Dataset excerpts Start Marker

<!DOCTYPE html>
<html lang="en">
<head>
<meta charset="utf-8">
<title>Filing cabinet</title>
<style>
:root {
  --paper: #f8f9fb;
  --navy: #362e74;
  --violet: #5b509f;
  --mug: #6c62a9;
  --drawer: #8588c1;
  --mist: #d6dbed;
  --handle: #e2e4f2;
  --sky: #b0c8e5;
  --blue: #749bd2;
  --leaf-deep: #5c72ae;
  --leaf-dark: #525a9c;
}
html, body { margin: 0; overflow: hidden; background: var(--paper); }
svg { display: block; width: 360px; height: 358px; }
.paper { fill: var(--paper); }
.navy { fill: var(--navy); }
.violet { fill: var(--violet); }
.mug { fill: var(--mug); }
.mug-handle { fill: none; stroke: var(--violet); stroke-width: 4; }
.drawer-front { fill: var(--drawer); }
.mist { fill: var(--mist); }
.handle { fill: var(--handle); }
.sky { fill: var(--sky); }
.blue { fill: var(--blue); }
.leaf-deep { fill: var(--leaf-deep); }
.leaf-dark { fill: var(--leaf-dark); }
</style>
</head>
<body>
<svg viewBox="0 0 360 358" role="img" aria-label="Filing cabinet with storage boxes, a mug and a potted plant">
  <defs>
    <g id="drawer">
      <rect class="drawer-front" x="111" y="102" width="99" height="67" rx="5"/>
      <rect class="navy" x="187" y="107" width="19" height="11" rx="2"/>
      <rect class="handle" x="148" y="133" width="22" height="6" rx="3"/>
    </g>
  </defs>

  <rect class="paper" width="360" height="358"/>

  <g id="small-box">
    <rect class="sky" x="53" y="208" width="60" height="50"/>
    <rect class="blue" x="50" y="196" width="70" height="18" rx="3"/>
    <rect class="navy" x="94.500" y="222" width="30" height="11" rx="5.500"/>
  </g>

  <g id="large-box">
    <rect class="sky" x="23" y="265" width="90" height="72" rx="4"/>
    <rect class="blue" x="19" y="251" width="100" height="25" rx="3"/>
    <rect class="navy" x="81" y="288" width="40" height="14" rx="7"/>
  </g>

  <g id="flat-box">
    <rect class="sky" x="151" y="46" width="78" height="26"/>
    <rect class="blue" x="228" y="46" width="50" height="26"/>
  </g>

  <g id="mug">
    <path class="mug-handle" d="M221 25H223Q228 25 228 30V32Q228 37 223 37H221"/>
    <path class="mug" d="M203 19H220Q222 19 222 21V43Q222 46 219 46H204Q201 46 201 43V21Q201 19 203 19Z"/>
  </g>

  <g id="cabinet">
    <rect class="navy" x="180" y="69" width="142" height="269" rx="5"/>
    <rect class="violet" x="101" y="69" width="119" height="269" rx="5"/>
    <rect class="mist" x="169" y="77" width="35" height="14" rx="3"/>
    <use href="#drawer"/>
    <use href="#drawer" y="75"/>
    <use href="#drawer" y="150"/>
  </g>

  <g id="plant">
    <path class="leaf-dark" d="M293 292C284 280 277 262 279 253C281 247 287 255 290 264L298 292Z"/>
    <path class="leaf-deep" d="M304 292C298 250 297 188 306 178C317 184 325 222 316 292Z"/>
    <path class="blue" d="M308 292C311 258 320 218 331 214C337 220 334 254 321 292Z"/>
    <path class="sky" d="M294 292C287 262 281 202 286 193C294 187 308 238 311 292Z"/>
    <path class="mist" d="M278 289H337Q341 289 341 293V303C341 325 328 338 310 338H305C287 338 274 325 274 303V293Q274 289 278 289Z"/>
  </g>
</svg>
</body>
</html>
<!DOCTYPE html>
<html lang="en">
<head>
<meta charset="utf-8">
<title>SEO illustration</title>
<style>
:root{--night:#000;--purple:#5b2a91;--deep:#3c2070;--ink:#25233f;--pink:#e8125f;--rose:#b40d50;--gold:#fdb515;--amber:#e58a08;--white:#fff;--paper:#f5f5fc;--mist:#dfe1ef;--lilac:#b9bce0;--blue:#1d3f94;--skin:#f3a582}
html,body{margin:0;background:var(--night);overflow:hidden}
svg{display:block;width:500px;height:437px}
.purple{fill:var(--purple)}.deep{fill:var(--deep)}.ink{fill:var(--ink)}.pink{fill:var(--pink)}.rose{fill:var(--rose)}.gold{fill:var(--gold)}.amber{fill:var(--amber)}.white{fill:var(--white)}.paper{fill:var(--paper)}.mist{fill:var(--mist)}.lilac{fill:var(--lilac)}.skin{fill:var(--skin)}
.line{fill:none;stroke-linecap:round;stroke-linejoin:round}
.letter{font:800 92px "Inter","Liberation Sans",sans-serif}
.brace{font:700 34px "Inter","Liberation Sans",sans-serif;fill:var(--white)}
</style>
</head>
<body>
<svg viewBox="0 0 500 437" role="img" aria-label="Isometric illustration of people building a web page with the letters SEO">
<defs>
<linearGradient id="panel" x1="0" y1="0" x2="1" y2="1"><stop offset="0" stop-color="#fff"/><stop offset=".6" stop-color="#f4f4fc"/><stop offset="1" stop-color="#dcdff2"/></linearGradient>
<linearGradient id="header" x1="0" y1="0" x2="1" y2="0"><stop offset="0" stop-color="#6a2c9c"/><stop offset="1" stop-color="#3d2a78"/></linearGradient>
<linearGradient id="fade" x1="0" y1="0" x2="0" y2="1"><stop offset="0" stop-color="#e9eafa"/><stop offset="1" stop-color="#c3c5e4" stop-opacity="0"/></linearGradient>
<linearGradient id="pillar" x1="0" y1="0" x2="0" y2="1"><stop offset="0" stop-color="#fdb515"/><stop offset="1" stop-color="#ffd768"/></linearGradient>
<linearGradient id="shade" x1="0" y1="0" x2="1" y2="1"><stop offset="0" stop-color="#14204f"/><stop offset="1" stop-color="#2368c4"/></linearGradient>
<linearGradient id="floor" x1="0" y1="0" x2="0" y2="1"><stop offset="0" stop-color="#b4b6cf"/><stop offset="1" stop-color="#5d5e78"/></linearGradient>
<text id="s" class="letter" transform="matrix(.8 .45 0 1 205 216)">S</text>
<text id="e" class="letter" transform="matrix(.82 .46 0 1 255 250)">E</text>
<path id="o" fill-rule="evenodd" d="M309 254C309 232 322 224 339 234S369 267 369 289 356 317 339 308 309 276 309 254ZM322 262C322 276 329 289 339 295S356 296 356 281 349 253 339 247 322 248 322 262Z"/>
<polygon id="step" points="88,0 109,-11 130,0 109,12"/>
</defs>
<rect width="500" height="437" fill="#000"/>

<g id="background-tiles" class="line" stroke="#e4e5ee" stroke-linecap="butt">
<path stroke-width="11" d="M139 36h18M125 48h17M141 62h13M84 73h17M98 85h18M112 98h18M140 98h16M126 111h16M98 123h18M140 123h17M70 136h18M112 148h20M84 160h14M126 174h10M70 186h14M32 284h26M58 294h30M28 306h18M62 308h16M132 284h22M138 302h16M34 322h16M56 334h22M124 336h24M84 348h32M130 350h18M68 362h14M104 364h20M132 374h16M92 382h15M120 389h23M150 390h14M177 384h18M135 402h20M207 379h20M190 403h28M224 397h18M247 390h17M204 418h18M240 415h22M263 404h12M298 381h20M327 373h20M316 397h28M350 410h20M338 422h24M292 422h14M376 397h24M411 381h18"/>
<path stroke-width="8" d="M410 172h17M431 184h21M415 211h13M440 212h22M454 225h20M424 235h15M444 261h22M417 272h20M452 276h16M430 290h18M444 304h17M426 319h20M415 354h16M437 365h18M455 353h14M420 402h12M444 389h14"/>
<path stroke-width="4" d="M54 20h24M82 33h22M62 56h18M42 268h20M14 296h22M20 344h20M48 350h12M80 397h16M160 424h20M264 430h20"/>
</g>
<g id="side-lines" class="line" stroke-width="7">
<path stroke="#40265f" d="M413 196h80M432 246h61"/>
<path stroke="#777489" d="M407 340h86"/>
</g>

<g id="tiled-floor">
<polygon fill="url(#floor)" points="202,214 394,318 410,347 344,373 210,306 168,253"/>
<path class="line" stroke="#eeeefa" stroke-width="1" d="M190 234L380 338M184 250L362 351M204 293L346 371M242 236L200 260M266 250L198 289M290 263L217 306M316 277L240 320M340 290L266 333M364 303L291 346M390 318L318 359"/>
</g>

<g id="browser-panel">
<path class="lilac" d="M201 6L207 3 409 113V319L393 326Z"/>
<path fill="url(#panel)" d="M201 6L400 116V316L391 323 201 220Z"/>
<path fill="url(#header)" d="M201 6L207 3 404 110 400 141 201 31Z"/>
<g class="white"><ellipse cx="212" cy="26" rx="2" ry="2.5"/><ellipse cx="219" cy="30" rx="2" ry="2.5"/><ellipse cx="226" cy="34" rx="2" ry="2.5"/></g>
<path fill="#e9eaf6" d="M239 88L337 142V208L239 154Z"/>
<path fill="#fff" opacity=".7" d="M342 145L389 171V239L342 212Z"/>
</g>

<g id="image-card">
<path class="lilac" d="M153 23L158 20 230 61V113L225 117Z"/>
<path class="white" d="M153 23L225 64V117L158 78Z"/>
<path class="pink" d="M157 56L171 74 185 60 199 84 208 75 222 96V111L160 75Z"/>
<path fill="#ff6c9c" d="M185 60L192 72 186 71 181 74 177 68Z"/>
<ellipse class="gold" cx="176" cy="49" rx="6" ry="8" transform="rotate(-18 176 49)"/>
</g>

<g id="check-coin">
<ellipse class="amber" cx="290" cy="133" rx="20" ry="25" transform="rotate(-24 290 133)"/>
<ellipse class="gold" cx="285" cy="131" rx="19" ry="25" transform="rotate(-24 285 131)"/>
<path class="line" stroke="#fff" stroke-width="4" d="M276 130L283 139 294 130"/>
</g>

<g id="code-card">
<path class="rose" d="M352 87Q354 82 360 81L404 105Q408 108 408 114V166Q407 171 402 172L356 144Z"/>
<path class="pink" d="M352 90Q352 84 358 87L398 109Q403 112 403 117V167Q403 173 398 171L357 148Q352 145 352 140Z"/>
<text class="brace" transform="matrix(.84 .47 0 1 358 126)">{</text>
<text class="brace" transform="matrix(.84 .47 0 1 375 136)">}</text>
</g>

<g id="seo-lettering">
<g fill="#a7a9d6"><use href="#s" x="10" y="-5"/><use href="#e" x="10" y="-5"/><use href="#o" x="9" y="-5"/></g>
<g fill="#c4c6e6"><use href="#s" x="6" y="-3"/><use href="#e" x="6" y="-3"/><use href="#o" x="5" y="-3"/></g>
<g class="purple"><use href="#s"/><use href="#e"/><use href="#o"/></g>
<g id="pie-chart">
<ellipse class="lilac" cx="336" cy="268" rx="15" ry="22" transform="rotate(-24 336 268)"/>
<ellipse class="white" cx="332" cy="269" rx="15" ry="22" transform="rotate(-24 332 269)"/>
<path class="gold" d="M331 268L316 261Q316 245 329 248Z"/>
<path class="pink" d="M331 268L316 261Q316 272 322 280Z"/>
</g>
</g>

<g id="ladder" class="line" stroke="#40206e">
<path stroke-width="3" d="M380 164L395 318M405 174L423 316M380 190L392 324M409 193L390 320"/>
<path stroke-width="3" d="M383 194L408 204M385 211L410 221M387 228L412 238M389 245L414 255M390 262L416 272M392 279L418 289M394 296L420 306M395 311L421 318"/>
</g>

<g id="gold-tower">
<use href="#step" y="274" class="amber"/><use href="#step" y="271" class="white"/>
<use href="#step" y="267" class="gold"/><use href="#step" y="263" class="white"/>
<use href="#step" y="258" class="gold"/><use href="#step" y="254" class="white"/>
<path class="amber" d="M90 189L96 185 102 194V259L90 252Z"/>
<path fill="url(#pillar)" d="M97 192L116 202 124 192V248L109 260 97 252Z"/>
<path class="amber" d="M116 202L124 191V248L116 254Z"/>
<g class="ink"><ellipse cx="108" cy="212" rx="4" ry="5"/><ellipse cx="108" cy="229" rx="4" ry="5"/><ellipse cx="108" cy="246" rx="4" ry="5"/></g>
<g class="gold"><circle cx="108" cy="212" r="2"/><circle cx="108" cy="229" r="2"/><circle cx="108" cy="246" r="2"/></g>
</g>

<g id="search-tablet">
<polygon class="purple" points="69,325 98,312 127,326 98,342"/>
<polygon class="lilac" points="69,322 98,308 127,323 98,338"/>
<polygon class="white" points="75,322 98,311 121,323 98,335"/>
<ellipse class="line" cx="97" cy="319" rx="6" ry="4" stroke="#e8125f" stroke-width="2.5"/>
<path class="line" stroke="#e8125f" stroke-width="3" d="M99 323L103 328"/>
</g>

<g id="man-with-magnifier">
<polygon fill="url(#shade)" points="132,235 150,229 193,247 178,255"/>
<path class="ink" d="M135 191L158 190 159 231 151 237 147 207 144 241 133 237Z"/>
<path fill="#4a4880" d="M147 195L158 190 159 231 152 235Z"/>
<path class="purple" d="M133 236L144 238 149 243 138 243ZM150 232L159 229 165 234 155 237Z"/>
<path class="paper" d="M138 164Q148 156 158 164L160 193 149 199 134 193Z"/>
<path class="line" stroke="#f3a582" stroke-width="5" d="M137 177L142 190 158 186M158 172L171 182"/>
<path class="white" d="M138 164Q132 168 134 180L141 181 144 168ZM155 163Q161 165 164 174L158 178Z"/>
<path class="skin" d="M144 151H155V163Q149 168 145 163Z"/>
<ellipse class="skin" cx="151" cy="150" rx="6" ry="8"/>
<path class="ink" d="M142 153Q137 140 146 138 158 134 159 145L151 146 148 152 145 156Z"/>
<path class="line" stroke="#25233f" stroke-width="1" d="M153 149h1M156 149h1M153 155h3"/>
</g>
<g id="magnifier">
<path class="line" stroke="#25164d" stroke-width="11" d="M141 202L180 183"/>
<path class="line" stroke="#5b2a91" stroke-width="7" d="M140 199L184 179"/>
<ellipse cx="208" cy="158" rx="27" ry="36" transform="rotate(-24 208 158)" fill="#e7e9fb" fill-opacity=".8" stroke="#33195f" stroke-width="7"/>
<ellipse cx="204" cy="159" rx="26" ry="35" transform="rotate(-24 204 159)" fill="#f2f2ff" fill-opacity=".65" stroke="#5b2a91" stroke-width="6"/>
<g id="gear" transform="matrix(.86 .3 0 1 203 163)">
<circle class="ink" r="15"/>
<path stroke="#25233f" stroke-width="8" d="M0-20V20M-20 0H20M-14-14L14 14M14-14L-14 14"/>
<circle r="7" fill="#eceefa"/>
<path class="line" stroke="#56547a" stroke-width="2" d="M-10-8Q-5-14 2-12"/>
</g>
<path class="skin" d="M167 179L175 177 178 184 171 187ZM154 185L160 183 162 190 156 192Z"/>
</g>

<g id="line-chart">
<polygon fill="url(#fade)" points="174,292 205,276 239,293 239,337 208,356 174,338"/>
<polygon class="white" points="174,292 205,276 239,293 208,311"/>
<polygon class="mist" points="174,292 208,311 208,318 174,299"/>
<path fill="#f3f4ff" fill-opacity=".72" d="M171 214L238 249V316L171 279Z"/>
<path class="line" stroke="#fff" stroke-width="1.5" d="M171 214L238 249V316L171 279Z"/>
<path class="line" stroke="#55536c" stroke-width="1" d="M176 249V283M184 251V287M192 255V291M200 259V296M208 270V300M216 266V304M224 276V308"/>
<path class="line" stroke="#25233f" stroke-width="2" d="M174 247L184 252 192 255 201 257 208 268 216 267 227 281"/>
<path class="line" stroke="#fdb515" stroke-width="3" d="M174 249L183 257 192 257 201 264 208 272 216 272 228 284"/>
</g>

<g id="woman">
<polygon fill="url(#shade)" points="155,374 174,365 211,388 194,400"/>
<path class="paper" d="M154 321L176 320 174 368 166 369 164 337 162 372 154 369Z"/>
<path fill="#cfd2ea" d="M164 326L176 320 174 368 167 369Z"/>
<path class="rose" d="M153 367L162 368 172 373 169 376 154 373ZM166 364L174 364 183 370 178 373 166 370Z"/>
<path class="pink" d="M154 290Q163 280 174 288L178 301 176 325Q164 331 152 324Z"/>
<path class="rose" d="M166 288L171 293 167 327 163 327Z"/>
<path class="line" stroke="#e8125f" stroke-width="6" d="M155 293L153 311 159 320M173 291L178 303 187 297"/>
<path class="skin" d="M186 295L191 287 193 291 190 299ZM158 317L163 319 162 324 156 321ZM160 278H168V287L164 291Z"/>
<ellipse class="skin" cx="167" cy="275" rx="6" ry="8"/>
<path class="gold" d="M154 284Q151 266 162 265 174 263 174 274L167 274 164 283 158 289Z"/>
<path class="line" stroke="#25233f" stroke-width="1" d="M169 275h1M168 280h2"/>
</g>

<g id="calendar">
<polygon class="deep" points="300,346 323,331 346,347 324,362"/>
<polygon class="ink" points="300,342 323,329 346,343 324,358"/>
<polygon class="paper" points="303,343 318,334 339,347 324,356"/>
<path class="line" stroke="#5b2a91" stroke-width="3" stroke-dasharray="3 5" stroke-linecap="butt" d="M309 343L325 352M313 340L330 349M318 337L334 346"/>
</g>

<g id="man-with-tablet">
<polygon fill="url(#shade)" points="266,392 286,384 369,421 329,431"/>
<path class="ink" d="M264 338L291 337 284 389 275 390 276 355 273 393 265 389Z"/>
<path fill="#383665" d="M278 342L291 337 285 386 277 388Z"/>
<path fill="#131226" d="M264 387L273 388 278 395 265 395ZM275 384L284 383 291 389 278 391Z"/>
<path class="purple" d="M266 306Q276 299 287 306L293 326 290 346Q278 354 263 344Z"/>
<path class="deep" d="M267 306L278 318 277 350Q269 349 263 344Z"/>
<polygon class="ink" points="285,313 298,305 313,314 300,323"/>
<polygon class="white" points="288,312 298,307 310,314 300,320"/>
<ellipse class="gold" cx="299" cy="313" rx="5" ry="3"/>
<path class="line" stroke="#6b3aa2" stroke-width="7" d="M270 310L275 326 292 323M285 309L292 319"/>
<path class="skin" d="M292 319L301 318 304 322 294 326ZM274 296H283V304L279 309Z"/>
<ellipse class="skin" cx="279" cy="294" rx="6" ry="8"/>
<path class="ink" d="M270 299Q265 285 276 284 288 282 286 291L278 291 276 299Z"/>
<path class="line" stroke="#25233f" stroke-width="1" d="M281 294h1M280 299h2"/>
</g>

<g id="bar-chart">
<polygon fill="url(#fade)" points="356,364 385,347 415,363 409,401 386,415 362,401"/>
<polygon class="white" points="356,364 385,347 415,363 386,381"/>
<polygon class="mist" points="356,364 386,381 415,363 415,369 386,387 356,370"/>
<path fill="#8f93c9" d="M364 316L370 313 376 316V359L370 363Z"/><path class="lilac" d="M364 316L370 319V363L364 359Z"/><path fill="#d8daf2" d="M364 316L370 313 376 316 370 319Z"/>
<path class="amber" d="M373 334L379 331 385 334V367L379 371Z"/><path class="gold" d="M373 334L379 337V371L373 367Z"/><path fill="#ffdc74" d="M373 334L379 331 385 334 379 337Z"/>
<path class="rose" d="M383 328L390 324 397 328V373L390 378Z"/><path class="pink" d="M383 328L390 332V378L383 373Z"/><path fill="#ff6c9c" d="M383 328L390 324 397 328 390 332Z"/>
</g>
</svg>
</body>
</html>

Dataset excerpts End Marker

**Work request:**
Please give the number of lines in the entries above that hold "href", with no other words.

**Solution to this problem:**
9